Exercise instructions
Go through the entries below and tally each line holding the string "random". Return the number only.

Data excerpts
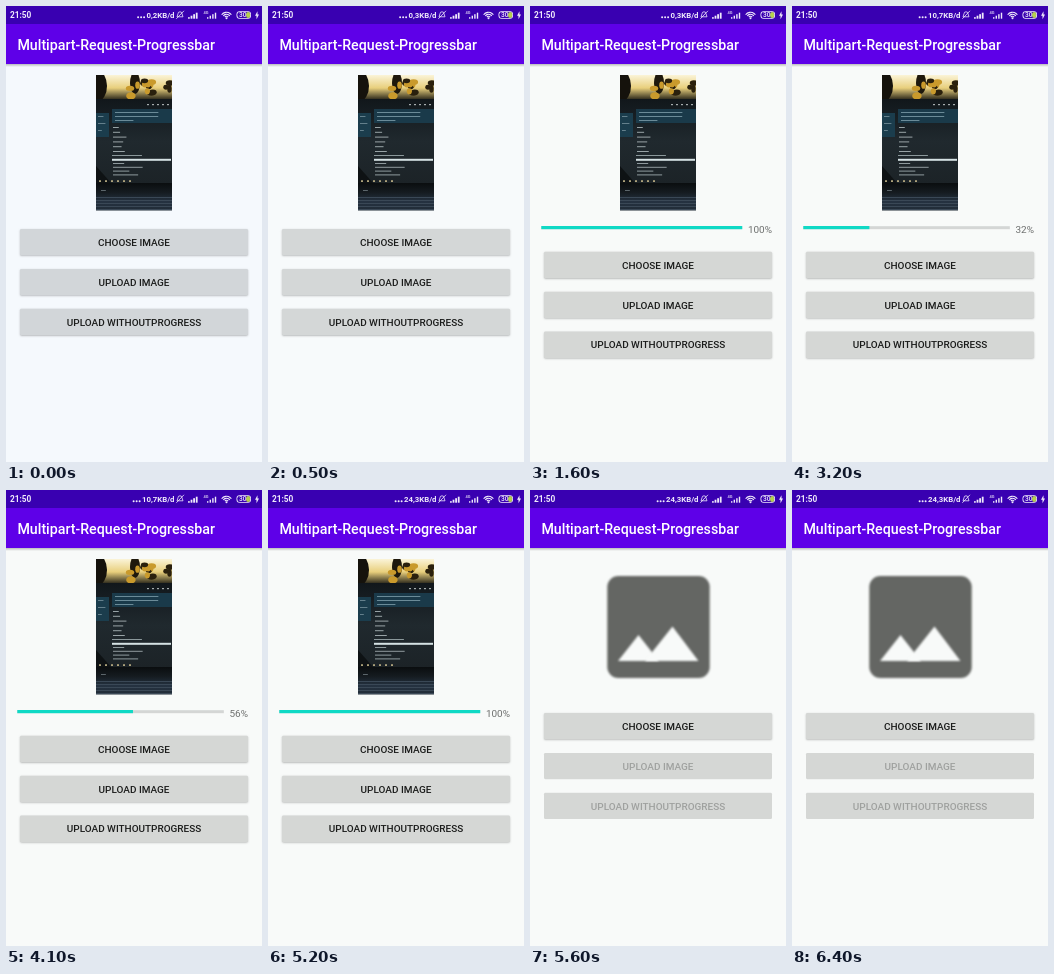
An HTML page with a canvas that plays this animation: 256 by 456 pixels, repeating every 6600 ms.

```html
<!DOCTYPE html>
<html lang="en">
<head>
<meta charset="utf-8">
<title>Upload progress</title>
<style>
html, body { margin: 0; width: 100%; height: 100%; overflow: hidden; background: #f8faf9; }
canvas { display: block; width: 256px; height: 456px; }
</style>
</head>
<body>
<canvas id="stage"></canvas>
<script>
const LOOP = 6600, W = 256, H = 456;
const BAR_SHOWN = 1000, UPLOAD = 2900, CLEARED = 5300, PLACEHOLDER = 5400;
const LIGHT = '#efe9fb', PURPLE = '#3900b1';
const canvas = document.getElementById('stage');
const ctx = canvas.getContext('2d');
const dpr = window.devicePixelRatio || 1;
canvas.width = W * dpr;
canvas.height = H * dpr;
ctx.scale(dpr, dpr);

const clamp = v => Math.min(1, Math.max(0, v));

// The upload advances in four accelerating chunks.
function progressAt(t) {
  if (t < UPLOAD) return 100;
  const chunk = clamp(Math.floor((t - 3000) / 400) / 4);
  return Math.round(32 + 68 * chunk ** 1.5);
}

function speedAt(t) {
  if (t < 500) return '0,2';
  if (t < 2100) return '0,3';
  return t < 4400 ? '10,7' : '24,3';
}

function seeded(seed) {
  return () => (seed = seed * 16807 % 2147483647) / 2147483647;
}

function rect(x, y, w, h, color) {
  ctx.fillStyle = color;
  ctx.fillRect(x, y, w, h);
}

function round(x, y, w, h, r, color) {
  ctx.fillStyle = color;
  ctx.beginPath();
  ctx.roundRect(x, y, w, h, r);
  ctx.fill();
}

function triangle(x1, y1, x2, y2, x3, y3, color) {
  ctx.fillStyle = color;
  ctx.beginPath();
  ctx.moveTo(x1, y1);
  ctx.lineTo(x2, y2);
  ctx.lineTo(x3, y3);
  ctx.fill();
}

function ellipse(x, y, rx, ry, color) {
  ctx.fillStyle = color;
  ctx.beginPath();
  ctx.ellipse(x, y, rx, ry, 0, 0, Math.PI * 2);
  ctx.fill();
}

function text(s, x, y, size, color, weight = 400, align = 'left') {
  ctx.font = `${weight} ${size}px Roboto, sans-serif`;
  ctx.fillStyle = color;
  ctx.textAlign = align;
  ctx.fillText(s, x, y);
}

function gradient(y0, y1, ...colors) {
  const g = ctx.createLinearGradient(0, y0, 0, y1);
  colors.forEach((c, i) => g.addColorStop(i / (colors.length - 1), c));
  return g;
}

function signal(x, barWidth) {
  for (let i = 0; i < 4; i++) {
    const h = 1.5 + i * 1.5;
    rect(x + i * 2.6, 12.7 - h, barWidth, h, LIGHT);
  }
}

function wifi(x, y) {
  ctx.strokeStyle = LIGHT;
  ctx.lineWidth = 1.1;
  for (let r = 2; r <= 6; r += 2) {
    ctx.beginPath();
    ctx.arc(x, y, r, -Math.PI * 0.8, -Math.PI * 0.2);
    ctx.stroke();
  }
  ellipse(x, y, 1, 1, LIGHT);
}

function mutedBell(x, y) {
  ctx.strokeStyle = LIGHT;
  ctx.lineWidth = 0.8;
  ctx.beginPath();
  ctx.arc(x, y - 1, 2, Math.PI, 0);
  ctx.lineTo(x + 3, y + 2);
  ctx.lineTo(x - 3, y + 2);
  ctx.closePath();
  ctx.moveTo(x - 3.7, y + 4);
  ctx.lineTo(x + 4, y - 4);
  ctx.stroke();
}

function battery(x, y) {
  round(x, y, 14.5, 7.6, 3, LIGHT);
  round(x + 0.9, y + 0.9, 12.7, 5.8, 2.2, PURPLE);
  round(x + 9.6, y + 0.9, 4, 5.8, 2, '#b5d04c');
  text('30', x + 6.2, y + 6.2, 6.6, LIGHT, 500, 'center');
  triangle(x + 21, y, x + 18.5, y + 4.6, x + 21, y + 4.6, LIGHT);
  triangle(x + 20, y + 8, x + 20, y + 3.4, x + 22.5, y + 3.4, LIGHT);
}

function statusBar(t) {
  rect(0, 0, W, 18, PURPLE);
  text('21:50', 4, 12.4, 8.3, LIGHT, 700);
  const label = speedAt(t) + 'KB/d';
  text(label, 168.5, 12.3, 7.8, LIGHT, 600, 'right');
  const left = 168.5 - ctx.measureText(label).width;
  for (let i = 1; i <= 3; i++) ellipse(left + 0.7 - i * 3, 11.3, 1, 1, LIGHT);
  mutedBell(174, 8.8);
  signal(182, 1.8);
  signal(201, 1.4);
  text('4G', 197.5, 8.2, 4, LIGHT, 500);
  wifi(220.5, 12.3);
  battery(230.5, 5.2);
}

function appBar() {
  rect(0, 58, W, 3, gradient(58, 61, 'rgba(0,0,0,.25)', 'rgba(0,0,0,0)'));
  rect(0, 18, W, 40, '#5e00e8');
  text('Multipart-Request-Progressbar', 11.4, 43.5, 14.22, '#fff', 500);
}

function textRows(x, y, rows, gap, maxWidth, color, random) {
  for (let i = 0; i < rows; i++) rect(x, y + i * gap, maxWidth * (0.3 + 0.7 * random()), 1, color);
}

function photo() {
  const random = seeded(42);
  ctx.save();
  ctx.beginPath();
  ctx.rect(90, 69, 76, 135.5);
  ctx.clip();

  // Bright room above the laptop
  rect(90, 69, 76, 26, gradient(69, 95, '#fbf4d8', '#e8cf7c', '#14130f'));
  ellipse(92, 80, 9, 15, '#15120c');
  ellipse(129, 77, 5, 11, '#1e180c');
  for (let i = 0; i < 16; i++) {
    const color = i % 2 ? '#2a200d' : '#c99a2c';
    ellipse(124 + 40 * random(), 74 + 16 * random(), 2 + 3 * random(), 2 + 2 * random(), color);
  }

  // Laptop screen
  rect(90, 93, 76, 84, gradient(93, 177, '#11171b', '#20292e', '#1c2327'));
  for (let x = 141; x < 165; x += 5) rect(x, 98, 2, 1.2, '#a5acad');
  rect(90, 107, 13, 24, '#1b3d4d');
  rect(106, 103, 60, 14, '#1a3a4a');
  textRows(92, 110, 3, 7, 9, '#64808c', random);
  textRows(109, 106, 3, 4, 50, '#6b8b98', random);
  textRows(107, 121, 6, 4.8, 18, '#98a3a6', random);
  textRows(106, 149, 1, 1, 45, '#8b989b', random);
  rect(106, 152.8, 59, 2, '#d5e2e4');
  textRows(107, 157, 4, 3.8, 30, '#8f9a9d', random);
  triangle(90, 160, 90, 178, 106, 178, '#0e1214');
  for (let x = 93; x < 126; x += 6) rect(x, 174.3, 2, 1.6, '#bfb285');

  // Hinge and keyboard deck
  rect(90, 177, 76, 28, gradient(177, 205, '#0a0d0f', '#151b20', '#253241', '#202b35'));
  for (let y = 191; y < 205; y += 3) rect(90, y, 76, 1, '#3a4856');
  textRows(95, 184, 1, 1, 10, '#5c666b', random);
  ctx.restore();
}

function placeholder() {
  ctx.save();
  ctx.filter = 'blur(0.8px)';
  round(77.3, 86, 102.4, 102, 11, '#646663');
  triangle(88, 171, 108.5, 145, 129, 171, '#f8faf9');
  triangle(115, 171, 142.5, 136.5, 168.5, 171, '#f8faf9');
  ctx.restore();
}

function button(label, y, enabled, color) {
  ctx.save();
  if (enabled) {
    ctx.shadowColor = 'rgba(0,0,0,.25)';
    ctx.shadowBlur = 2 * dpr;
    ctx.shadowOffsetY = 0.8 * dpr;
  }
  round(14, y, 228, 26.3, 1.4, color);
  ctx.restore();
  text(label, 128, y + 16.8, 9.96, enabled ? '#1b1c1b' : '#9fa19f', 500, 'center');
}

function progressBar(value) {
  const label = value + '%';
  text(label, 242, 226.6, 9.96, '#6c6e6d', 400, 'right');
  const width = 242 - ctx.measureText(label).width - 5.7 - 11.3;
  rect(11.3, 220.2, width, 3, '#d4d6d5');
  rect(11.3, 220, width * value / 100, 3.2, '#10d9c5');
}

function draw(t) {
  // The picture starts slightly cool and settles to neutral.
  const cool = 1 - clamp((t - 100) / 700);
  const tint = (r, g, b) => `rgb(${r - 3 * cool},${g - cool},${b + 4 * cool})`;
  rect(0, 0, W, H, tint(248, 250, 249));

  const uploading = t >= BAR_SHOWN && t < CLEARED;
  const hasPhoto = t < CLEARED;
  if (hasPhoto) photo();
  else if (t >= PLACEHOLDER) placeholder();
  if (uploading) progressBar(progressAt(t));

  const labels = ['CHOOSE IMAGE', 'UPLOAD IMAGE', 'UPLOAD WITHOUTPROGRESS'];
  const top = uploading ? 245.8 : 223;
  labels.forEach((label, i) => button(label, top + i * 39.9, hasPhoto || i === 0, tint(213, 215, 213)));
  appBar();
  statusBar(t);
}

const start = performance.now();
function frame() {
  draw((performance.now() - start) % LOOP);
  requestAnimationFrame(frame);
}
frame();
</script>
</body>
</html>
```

Final answer
10